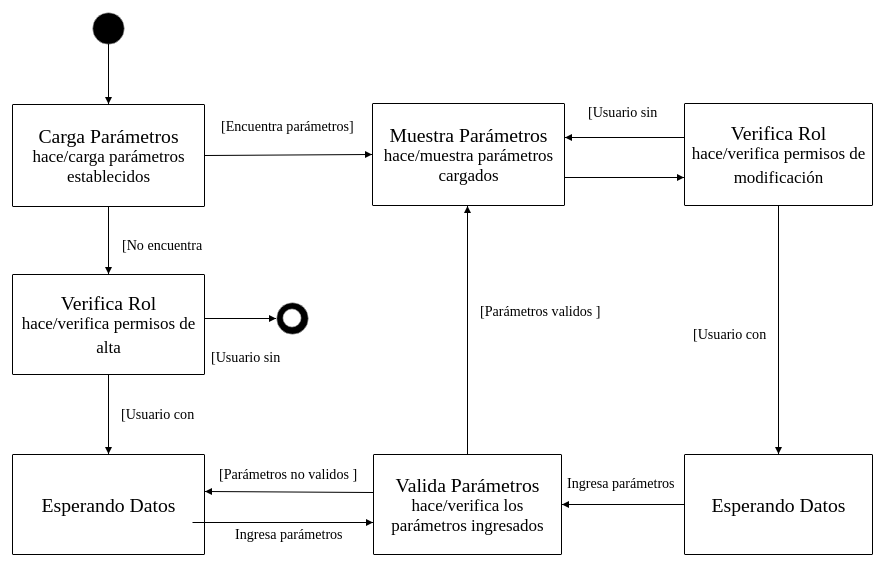
<!DOCTYPE html>
<html lang="es">
<head>
<meta charset="utf-8">
<title>Diagrama de estados: parámetros</title>
<style>
  :root {
    --paper: #ffffff;
    --ink: #000000;
    --halo: #b8b8b8;
  }
  * { box-sizing: border-box; margin: 0; padding: 0; }
  html, body { width: 885px; height: 567px; overflow: hidden; background: var(--paper); }
  .diagram {
    position: relative;
    width: 885px;
    height: 567px;
    overflow: hidden;
    color: var(--ink);
    font-family: "Liberation Serif", "Times New Roman", serif;
  }
  .state {
    position: absolute;
    left: var(--x);
    top: var(--y);
    width: 193px;
    height: 101px;
    display: flex;
    flex-direction: column;
    align-items: center;
    justify-content: center;
    border: 1px solid var(--ink);
    border-radius: 1px;
    background: var(--paper);
    white-space: nowrap;
  }
  .state.narrow { width: 189px; }
  .state.tall { height: 103px; }
  .state h2 { font-size: 19.7px; font-weight: 400; line-height: 22px; }
  .state p { font-size: 17px; line-height: 20px; }
  .state p.spaced { margin-top: 4px; }
  .connectors { position: absolute; inset: 0; }
  .flow { fill: none; stroke: var(--ink); stroke-width: 1; }
  .flow line { marker-end: url(#arrow); }
  .guard {
    position: absolute;
    left: var(--x);
    top: var(--y);
    font-size: 14.1px;
    line-height: 16px;
    white-space: nowrap;
  }
</style>
</head>
<body>
<main class="diagram">
  <section class="state tall" style="--x:12px;--y:104px">
    <h2>Carga Parámetros</h2>
    <p>hace/carga parámetros</p>
    <p>establecidos</p>
  </section>
  <section class="state tall" style="--x:372px;--y:103px">
    <h2>Muestra Parámetros</h2>
    <p>hace/muestra parámetros</p>
    <p>cargados</p>
  </section>
  <section class="state narrow tall" style="--x:684px;--y:103px">
    <h2>Verifica Rol</h2>
    <p>hace/verifica permisos de</p>
    <p class="spaced">modificación</p>
  </section>
  <section class="state" style="--x:12px;--y:274px">
    <h2>Verifica Rol</h2>
    <p>hace/verifica permisos de</p>
    <p class="spaced">alta</p>
  </section>
  <section class="state" style="--x:12px;--y:454px">
    <h2>Esperando Datos</h2>
  </section>
  <section class="state narrow" style="--x:373px;--y:454px">
    <h2>Valida Parámetros</h2>
    <p>hace/verifica los</p>
    <p>parámetros ingresados</p>
  </section>
  <section class="state narrow" style="--x:684px;--y:454px">
    <h2>Esperando Datos</h2>
  </section>

  <svg class="connectors" width="885" height="567" viewBox="0 0 885 567" aria-hidden="true">
    <defs>
      <marker id="arrow" markerUnits="userSpaceOnUse" markerWidth="8" markerHeight="8" refX="7" refY="4" orient="auto">
        <polygon points="0,0.5 7,4 0,7.5" fill="black"/>
      </marker>
    </defs>
    <g class="start">
      <circle cx="108.5" cy="28.5" r="15.8" fill="var(--ink)" stroke="var(--halo)" stroke-width="0.6"/>
    </g>
    <g class="end">
      <circle cx="292.5" cy="318.5" r="15.8" fill="var(--ink)" stroke="var(--halo)" stroke-width="0.6"/>
      <circle cx="292" cy="318" r="9" fill="var(--paper)" stroke="var(--halo)" stroke-width="0.6"/>
    </g>
    <g class="flow">
      <line x1="108.5" y1="44" x2="108.5" y2="104"/>
      <line x1="205" y1="155.5" x2="372" y2="154.5"/>
      <line x1="684" y1="137.5" x2="565" y2="137.5"/>
      <line x1="565" y1="177.5" x2="684" y2="177.5"/>
      <line x1="108.5" y1="207" x2="108.5" y2="274"/>
      <line x1="205" y1="318.5" x2="276" y2="318.5"/>
      <line x1="108.5" y1="375" x2="108.5" y2="454"/>
      <line x1="373" y1="492.5" x2="205" y2="491.5"/>
      <line x1="192.5" y1="522.5" x2="373" y2="522.5"/>
      <line x1="467.5" y1="454" x2="467.5" y2="206"/>
      <line x1="778.5" y1="206" x2="778.5" y2="454"/>
      <line x1="684" y1="504.5" x2="562" y2="504.5"/>
    </g>
  </svg>

  <span class="guard" style="--x:221px;--y:118px">[Encuentra parámetros]</span>
  <span class="guard" style="--x:588px;--y:104px">[Usuario sin</span>
  <span class="guard" style="--x:122px;--y:237px">[No encuentra</span>
  <span class="guard" style="--x:211px;--y:349px">[Usuario sin</span>
  <span class="guard" style="--x:121px;--y:406px">[Usuario con</span>
  <span class="guard" style="--x:480px;--y:303px">[Parámetros validos ]</span>
  <span class="guard" style="--x:693px;--y:326px">[Usuario con</span>
  <span class="guard" style="--x:219px;--y:466px">[Parámetros no validos ]</span>
  <span class="guard" style="--x:567px;--y:475px">Ingresa parámetros</span>
  <span class="guard" style="--x:235px;--y:526px">Ingresa parámetros</span>
</main>
</body>
</html>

◇ ◇ ◇ ◇ ◇

What the task requires →
Would you provide an exact, picture-free copy of the data above?

Response →
<!DOCTYPE html>
<html lang="es">
<head>
<meta charset="utf-8">
<title>Diagrama de estados: parámetros</title>
<style>
  :root {
    --paper: #ffffff;
    --ink: #000000;
    --halo: #b8b8b8;
  }
  * { box-sizing: border-box; margin: 0; padding: 0; }
  html, body { width: 885px; height: 567px; overflow: hidden; background: var(--paper); }
  .diagram {
    position: relative;
    width: 885px;
    height: 567px;
    overflow: hidden;
    color: var(--ink);
    font-family: "Liberation Serif", "Times New Roman", serif;
  }
  .state {
    position: absolute;
    left: var(--x);
    top: var(--y);
    width: 193px;
    height: 101px;
    display: flex;
    flex-direction: column;
    align-items: center;
    justify-content: center;
    border: 1px solid var(--ink);
    border-radius: 1px;
    background: var(--paper);
    white-space: nowrap;
  }
  .state.narrow { width: 189px; }
  .state.tall { height: 103px; }
  .state h2 { font-size: 19.7px; font-weight: 400; line-height: 22px; }
  .state p { font-size: 17px; line-height: 20px; }
  .state p.spaced { margin-top: 4px; }
  .connectors { position: absolute; inset: 0; }
  .flow { fill: none; stroke: var(--ink); stroke-width: 1; }
  .flow line { marker-end: url(#arrow); }
  .guard {
    position: absolute;
    left: var(--x);
    top: var(--y);
    font-size: 14.1px;
    line-height: 16px;
    white-space: nowrap;
  }
</style>
</head>
<body>
<main class="diagram">
  <section class="state tall" style="--x:12px;--y:104px">
    <h2>Carga Parámetros</h2>
    <p>hace/carga parámetros</p>
    <p>establecidos</p>
  </section>
  <section class="state tall" style="--x:372px;--y:103px">
    <h2>Muestra Parámetros</h2>
    <p>hace/muestra parámetros</p>
    <p>cargados</p>
  </section>
  <section class="state narrow tall" style="--x:684px;--y:103px">
    <h2>Verifica Rol</h2>
    <p>hace/verifica permisos de</p>
    <p class="spaced">modificación</p>
  </section>
  <section class="state" style="--x:12px;--y:274px">
    <h2>Verifica Rol</h2>
    <p>hace/verifica permisos de</p>
    <p class="spaced">alta</p>
  </section>
  <section class="state" style="--x:12px;--y:454px">
    <h2>Esperando Datos</h2>
  </section>
  <section class="state narrow" style="--x:373px;--y:454px">
    <h2>Valida Parámetros</h2>
    <p>hace/verifica los</p>
    <p>parámetros ingresados</p>
  </section>
  <section class="state narrow" style="--x:684px;--y:454px">
    <h2>Esperando Datos</h2>
  </section>

  <svg class="connectors" width="885" height="567" viewBox="0 0 885 567" aria-hidden="true">
    <defs>
      <marker id="arrow" markerUnits="userSpaceOnUse" markerWidth="8" markerHeight="8" refX="7" refY="4" orient="auto">
        <polygon points="0,0.5 7,4 0,7.5" fill="black"/>
      </marker>
    </defs>
    <g class="start">
      <circle cx="108.5" cy="28.5" r="15.8" fill="var(--ink)" stroke="var(--halo)" stroke-width="0.6"/>
    </g>
    <g class="end">
      <circle cx="292.5" cy="318.5" r="15.8" fill="var(--ink)" stroke="var(--halo)" stroke-width="0.6"/>
      <circle cx="292" cy="318" r="9" fill="var(--paper)" stroke="var(--halo)" stroke-width="0.6"/>
    </g>
    <g class="flow">
      <line x1="108.5" y1="44" x2="108.5" y2="104"/>
      <line x1="205" y1="155.5" x2="372" y2="154.5"/>
      <line x1="684" y1="137.5" x2="565" y2="137.5"/>
      <line x1="565" y1="177.5" x2="684" y2="177.5"/>
      <line x1="108.5" y1="207" x2="108.5" y2="274"/>
      <line x1="205" y1="318.5" x2="276" y2="318.5"/>
      <line x1="108.5" y1="375" x2="108.5" y2="454"/>
      <line x1="373" y1="492.5" x2="205" y2="491.5"/>
      <line x1="192.5" y1="522.5" x2="373" y2="522.5"/>
      <line x1="467.5" y1="454" x2="467.5" y2="206"/>
      <line x1="778.5" y1="206" x2="778.5" y2="454"/>
      <line x1="684" y1="504.5" x2="562" y2="504.5"/>
    </g>
  </svg>

  <span class="guard" style="--x:221px;--y:118px">[Encuentra parámetros]</span>
  <span class="guard" style="--x:588px;--y:104px">[Usuario sin</span>
  <span class="guard" style="--x:122px;--y:237px">[No encuentra</span>
  <span class="guard" style="--x:211px;--y:349px">[Usuario sin</span>
  <span class="guard" style="--x:121px;--y:406px">[Usuario con</span>
  <span class="guard" style="--x:480px;--y:303px">[Parámetros validos ]</span>
  <span class="guard" style="--x:693px;--y:326px">[Usuario con</span>
  <span class="guard" style="--x:219px;--y:466px">[Parámetros no validos ]</span>
  <span class="guard" style="--x:567px;--y:475px">Ingresa parámetros</span>
  <span class="guard" style="--x:235px;--y:526px">Ingresa parámetros</span>
</main>
</body>
</html>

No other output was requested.